The goal for Musicbed was to get the attention of the biggest agencies in America, in order to make them more aware of who they are; a music licensing platform. The great thing about these campaigns means that while they're directly targeting certain people, they're doing it unique way (they could have just emailed or called these people). Not only does this show consumers that Musicbed are willing to have a laugh, but it also shows that they are passionate enough about their brand to spend loads of money on billboards, and it gets people thinking about who Musicbed are themselves. So the genius of this campaign is that while it's made to look like it's only for the individuals that are named on the adverts, realistically it's going to engage anyone that walks by and see's it. These billboards also have nothing on them about what Musicbed do, because they trust that this campaign will be enough for people to research their services without putting them directly on a billboard.
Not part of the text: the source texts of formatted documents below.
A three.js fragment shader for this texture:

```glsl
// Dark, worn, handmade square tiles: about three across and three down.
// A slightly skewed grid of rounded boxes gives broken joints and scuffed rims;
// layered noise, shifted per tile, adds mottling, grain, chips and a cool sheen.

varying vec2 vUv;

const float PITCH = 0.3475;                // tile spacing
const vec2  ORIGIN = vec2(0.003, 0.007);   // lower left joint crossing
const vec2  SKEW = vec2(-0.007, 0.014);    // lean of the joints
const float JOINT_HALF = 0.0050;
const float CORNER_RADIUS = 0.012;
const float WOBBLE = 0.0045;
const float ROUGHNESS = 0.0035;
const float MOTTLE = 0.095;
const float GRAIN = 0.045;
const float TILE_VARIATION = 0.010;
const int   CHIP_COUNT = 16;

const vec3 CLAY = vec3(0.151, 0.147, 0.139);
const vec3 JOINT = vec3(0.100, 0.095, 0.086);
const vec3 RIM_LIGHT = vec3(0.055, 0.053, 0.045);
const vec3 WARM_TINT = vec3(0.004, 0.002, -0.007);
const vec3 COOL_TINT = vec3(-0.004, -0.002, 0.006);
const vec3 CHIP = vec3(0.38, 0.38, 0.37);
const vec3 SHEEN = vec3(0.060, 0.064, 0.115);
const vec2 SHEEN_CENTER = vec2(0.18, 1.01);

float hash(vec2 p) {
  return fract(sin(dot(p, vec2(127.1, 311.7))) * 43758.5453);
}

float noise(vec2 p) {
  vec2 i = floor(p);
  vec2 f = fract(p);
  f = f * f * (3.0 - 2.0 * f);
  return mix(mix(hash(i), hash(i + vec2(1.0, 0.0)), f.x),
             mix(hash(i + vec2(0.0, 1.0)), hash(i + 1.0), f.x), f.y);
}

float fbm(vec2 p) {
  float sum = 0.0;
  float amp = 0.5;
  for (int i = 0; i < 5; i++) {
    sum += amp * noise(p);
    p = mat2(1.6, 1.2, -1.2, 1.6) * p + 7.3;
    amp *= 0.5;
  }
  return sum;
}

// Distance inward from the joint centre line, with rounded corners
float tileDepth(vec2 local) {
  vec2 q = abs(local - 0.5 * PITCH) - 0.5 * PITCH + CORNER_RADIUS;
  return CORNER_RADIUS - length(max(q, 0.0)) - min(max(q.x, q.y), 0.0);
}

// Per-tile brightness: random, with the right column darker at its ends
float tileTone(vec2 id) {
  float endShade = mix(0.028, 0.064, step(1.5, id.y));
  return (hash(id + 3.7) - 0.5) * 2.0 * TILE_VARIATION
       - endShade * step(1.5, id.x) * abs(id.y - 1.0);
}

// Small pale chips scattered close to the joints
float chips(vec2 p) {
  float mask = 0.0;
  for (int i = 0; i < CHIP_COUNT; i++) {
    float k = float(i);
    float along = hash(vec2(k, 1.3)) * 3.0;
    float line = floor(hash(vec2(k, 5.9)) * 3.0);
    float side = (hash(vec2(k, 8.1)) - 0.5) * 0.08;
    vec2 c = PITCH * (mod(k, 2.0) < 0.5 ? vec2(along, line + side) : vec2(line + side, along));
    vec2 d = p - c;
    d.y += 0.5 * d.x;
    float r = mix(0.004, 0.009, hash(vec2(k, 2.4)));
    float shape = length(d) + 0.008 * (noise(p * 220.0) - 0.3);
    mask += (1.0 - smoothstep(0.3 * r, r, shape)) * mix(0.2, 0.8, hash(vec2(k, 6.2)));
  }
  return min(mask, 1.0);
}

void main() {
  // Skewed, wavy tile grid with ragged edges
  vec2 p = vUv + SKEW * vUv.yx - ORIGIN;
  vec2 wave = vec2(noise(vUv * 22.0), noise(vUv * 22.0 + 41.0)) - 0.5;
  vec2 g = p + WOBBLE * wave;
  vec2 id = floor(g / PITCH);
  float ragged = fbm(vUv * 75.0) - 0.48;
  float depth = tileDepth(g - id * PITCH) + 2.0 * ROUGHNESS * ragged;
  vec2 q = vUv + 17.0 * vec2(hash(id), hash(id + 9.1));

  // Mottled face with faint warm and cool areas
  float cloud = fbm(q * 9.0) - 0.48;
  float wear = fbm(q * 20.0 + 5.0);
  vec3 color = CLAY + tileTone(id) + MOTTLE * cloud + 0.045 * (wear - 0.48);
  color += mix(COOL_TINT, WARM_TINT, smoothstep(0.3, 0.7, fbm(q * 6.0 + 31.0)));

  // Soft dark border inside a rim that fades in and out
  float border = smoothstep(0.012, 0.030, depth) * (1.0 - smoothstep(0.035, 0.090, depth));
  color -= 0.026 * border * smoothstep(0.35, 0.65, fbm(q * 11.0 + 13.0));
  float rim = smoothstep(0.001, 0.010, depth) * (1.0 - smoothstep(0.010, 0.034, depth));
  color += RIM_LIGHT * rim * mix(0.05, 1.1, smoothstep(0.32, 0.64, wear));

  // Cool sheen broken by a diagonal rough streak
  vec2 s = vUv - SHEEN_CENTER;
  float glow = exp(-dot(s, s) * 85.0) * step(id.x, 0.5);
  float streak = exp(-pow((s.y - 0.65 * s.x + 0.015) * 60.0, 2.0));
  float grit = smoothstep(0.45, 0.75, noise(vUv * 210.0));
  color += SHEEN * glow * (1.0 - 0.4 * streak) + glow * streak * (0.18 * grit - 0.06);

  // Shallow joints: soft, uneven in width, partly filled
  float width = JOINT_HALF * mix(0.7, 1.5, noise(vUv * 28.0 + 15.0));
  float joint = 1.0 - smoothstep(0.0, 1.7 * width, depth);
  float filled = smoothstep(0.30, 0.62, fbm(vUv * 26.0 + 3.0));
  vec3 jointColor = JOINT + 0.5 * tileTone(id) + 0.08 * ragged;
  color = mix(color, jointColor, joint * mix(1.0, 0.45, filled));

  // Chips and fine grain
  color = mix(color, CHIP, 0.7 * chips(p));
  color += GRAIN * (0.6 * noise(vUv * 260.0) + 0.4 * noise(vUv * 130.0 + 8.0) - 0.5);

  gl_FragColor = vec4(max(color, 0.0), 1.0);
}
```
Sometimes, if people see the personality of a brand before they see the service, they already have a good expectation, which is when you really have to make sure you've got your product or service right, to win them over at the final stage!
I personally think this is a really good campaign. The design is very stripped back, and the full focus is on the message - there's no extra frills. Now, that approach can only work effectively when the messaging is good. While I like the tone of voice for this Musicbed campaign, it's difficult for us to say whether it's been effective or not yet, as we don't know how much new interest Musicbed have had from this, or if the people they're targeting have even got in contact, but from the outside looking in, it looks promising.
As before, we want to keep these posts bitesize, as we don't have all the time in the world to write these. But we'd encourage you to do some research yourself next time you're out and about, particularly in cities and towns, you'll see loads of different messaging techniques. Only you can decide which ones you like, and which you don't, but it really shows that messaging is everywhere and is a huge part of branding, no matter how much of a focus the messaging has. It's the difference between an engaging brand, and a boring brand in many cases.
It's hugely important for companies to get this right, and your message has to be clear. So whatever approach you adopt, whether it's short phrases like the John & Jane brand, or sentences and story based messages like Spotify and Musicbed, each has it's own value. It gives your brand a personality and something that consumers can relate to.
So we hope this has been helpful to get some thoughts flowing about how messaging can engage your audience, or how you can use it as a designer. If you feel like your brand is in need of a refresh, or if you think the way you're communicating your vision and personality isn't being done effectively, get in touch with us here at BRIX, we'd love to help you develop your messaging and style to try and get down to what makes your company so different and unique. Just head over to our contact page for details!
We don't know what part of branding we'll address next week, but they'll certainly be another post coming your way anyway, so we'll speak to you then! Thanks for reading.
The BRIX Team